Thailand’s heavy monsoon floods have killed nearly 400 people since July and latest forecasts suggest there will be no improvement for months.
Thailand’s flood costs
Flooding has been hammering Thailand’s economy since July. Bangkok estimates the floods will reduce the country’s income by one percent of GDP. This year was projected to see 3.7 percent growth, but that has been revised to 2.0 percent.
Thailand’s automotive sector is Asia’s busiest, producing and exporting, including parts which are normally sent to Japan and the US. The floods have disrupted this. Some 10,000 factories have had to close, suspending well over 500,000 jobs.
Lin Hong, Senior consultant with Bangkok Bank, said: “With flooding damage to five major industrial parks north of Bangkok we are seeing predictions of as much as ten billion euros of losses.”
Exports represent some 60 percent of Thailand’s income. In the fourth quarter they are projected to fall by around 13 percent, which will probably be felt well into next year, according to industry analysts.
Lin Hong added: “Thai exports will be affected badly in 2012, notably for cars and electronic components.”
Thailand is also among the world’s foremost exporters of rice, if not the first, but now more than a million and a half hectares of paddies are swamped.
The Bangkok government has announced a 30 percent shortfall in projected rice exports for next year.
According to Lin Hong: “Nothing can be grown in Thailand’s rice fields for at least two crop seasons. Thailand has abundant resources and goods production but after the flooding we are considering importing from Malaysia.”
Tourism is the third pillar of the Thai economy which has been battered by flooding.

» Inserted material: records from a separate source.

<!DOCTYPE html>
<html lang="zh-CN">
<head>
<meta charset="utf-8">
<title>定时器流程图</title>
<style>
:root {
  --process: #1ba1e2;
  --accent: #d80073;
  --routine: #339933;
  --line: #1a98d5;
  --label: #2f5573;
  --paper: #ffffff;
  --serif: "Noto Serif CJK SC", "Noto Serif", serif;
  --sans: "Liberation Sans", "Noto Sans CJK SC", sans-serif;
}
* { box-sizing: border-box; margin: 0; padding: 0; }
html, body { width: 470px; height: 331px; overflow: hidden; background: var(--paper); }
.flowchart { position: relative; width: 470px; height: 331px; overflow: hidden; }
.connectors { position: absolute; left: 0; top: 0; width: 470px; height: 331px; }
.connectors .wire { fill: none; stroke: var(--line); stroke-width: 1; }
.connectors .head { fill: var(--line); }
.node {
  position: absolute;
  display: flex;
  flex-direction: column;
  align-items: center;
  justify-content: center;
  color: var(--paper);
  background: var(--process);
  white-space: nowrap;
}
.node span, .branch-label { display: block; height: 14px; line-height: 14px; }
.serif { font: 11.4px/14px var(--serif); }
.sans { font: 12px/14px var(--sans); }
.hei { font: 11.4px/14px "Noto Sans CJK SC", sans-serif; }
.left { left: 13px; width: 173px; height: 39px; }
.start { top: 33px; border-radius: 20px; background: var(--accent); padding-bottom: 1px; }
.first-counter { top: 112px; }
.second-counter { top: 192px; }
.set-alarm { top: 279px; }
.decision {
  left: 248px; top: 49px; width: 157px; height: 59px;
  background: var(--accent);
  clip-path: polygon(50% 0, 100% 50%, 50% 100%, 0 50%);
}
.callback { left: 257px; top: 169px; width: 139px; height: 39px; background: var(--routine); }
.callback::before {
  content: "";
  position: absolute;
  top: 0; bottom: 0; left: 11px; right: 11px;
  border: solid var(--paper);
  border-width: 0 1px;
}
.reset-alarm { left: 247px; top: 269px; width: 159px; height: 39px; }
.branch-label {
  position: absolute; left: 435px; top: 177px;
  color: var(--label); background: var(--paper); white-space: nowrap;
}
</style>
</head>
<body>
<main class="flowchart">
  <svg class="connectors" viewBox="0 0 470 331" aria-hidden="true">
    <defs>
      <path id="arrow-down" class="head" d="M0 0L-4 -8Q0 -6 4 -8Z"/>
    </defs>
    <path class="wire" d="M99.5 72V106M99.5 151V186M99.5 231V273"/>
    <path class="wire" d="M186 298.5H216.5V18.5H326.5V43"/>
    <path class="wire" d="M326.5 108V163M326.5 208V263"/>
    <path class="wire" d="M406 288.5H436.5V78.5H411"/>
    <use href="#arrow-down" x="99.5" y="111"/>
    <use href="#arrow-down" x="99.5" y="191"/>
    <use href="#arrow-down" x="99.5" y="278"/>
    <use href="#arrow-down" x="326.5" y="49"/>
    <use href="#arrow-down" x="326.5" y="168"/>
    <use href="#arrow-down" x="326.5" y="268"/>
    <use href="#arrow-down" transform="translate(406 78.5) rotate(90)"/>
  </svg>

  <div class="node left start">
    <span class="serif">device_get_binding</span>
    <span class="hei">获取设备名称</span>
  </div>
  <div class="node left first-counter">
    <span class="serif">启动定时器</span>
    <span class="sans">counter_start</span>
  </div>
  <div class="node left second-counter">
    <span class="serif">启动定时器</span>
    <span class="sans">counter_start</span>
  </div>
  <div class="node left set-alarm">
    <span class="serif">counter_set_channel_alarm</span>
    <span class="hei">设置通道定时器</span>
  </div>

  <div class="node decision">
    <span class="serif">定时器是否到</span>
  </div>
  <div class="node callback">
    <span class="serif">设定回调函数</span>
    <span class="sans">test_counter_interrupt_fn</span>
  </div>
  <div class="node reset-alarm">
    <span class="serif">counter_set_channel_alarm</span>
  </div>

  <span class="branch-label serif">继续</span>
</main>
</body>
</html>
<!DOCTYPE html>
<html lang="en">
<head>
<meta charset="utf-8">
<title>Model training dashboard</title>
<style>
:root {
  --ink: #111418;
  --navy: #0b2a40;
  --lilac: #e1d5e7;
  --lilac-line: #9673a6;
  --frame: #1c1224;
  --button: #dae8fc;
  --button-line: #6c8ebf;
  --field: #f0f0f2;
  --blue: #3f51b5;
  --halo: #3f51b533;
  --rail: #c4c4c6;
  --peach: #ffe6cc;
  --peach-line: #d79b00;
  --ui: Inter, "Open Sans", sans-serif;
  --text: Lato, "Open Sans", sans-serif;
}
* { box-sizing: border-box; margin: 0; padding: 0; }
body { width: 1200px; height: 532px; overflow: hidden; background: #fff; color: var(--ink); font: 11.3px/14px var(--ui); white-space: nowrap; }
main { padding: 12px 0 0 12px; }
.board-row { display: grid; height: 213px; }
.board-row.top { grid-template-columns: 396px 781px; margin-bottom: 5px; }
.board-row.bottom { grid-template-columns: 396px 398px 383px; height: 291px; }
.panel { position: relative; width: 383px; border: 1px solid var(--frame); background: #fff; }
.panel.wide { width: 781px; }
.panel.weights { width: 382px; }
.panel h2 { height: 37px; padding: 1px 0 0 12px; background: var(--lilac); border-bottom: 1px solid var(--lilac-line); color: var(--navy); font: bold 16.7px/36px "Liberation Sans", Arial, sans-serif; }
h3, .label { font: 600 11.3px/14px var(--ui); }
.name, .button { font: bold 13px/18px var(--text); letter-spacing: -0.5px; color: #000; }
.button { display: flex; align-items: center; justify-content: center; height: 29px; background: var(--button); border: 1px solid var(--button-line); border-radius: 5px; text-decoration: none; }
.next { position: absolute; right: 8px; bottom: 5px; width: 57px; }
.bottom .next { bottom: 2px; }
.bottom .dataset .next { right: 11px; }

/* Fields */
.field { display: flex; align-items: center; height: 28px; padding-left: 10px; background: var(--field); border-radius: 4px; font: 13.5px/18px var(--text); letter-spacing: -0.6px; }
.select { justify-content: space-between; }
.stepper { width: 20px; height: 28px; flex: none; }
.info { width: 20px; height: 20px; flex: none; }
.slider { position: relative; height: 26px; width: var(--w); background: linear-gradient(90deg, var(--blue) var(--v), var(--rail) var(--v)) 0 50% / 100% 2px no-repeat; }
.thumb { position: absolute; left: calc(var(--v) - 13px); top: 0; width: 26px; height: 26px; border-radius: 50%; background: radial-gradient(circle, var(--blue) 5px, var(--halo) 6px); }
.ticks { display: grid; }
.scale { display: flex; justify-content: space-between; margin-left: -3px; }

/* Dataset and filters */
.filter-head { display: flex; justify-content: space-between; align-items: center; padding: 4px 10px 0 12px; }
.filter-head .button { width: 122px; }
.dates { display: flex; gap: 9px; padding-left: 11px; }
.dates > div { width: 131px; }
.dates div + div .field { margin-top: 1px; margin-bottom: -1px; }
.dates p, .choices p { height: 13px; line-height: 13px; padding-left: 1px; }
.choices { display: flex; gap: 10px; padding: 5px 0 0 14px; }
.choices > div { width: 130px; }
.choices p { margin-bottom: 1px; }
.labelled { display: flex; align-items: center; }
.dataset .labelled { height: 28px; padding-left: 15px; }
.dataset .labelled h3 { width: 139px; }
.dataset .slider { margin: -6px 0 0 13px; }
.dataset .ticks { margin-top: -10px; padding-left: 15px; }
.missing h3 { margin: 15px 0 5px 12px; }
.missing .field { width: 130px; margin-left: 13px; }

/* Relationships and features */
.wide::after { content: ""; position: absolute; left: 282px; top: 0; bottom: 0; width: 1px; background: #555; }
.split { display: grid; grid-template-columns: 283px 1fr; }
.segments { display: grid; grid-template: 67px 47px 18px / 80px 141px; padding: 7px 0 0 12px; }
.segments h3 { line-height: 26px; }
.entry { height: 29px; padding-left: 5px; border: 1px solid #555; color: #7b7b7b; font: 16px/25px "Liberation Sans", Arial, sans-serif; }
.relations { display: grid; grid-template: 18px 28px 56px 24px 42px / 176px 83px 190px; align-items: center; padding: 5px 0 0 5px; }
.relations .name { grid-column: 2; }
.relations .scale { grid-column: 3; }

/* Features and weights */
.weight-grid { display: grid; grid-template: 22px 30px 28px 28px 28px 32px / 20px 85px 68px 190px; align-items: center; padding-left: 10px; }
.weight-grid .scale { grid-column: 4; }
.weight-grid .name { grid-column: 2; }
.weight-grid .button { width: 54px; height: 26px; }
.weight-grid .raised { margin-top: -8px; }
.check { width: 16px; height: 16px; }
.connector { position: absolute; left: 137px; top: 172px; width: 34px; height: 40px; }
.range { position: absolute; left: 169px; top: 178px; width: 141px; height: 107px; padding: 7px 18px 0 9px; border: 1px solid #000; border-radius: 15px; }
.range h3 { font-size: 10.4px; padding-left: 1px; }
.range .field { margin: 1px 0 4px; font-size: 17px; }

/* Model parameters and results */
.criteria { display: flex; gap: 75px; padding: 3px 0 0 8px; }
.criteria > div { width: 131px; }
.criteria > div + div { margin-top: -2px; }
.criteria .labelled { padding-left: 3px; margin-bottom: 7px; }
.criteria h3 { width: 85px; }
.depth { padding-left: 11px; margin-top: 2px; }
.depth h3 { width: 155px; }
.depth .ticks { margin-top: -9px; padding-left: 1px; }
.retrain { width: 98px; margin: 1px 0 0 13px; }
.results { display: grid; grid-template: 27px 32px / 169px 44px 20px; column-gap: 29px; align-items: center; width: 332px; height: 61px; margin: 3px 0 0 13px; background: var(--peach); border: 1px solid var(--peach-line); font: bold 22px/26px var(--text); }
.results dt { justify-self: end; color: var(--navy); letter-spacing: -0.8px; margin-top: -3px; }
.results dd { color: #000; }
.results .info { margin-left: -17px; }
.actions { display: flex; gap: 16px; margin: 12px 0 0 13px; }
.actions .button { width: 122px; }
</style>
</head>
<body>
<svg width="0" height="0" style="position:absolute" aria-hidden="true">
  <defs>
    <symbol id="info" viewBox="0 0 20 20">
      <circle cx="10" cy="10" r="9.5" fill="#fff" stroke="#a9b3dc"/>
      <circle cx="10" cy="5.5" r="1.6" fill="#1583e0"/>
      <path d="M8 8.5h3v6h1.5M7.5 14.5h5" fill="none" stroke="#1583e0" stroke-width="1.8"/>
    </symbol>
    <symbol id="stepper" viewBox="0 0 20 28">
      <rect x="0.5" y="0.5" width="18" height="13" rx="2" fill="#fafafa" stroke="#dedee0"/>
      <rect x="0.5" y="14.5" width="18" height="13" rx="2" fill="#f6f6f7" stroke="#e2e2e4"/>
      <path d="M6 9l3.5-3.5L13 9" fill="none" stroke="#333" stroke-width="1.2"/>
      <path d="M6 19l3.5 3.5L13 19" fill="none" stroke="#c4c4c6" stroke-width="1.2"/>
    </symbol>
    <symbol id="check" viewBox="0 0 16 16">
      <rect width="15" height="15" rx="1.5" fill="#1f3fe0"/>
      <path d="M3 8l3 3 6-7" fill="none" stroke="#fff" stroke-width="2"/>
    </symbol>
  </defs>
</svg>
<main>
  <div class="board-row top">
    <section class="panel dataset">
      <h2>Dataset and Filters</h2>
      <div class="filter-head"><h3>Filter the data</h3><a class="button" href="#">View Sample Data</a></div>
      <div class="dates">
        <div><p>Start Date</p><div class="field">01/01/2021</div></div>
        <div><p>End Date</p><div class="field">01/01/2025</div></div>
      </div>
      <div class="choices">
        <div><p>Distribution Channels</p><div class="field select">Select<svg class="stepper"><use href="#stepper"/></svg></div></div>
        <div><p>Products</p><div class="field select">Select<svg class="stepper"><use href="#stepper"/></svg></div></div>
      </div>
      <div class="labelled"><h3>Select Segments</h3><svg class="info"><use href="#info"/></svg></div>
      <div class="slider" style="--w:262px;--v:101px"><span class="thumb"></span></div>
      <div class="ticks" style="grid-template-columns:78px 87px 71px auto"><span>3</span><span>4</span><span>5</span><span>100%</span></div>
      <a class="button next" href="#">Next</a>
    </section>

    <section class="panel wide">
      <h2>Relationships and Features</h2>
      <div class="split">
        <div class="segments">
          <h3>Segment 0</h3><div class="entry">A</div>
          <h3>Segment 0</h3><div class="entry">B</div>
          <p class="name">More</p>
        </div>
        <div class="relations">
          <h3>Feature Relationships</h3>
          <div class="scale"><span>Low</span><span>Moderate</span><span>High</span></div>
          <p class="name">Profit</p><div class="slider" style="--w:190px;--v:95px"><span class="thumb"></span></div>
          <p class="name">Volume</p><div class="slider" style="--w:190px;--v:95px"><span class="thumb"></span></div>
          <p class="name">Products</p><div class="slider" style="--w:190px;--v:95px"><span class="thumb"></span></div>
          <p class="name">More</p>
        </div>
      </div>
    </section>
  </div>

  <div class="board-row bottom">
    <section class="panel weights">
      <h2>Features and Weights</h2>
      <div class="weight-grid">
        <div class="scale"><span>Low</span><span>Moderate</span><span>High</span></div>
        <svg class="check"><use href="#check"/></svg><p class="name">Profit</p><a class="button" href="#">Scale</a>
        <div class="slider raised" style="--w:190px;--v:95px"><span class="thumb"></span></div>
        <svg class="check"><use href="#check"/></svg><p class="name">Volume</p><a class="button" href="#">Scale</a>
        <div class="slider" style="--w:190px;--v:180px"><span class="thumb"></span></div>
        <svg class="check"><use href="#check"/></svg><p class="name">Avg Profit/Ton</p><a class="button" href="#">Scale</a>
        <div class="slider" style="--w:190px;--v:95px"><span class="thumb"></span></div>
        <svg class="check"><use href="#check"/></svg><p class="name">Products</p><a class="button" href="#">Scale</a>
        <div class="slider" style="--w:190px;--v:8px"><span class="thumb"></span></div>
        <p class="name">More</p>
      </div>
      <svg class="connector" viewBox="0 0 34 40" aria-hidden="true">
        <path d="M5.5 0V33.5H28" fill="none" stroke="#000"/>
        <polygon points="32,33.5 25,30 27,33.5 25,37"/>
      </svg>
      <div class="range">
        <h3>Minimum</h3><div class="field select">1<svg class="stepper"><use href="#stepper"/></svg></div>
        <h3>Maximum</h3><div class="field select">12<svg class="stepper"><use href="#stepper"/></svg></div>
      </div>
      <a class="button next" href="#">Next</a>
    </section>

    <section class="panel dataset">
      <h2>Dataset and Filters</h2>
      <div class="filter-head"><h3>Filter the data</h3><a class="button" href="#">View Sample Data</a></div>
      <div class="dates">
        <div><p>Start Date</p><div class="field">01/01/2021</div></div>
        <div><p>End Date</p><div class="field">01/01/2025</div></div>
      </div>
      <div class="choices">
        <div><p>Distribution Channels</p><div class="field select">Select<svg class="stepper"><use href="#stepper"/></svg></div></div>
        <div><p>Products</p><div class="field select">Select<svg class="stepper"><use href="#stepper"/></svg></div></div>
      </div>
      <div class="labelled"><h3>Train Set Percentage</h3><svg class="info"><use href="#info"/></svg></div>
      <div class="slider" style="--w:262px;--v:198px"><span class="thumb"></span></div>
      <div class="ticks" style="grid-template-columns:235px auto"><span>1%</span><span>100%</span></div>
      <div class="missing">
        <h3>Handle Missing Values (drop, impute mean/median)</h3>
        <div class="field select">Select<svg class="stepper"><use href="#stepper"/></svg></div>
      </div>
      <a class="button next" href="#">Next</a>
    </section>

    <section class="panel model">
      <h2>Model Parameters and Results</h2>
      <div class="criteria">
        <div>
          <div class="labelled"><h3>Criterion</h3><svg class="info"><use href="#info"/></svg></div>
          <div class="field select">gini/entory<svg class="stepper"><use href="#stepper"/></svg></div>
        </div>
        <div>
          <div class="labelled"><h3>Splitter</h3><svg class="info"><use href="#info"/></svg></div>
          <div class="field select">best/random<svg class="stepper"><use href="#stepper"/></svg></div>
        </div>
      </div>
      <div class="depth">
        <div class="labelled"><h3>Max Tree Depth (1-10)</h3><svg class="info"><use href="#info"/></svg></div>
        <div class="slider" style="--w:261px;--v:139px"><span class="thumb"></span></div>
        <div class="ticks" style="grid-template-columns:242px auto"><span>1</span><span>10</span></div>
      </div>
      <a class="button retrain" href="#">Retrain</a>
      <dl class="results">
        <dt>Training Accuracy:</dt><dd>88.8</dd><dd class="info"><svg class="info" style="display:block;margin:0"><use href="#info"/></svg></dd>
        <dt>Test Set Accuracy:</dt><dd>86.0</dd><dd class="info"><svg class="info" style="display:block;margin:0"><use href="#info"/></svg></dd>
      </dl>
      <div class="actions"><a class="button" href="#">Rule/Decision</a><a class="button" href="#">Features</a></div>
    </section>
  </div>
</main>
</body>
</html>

It represents six percent of Thai GDP. Floods have cost it as many as one million tourist visitors this year.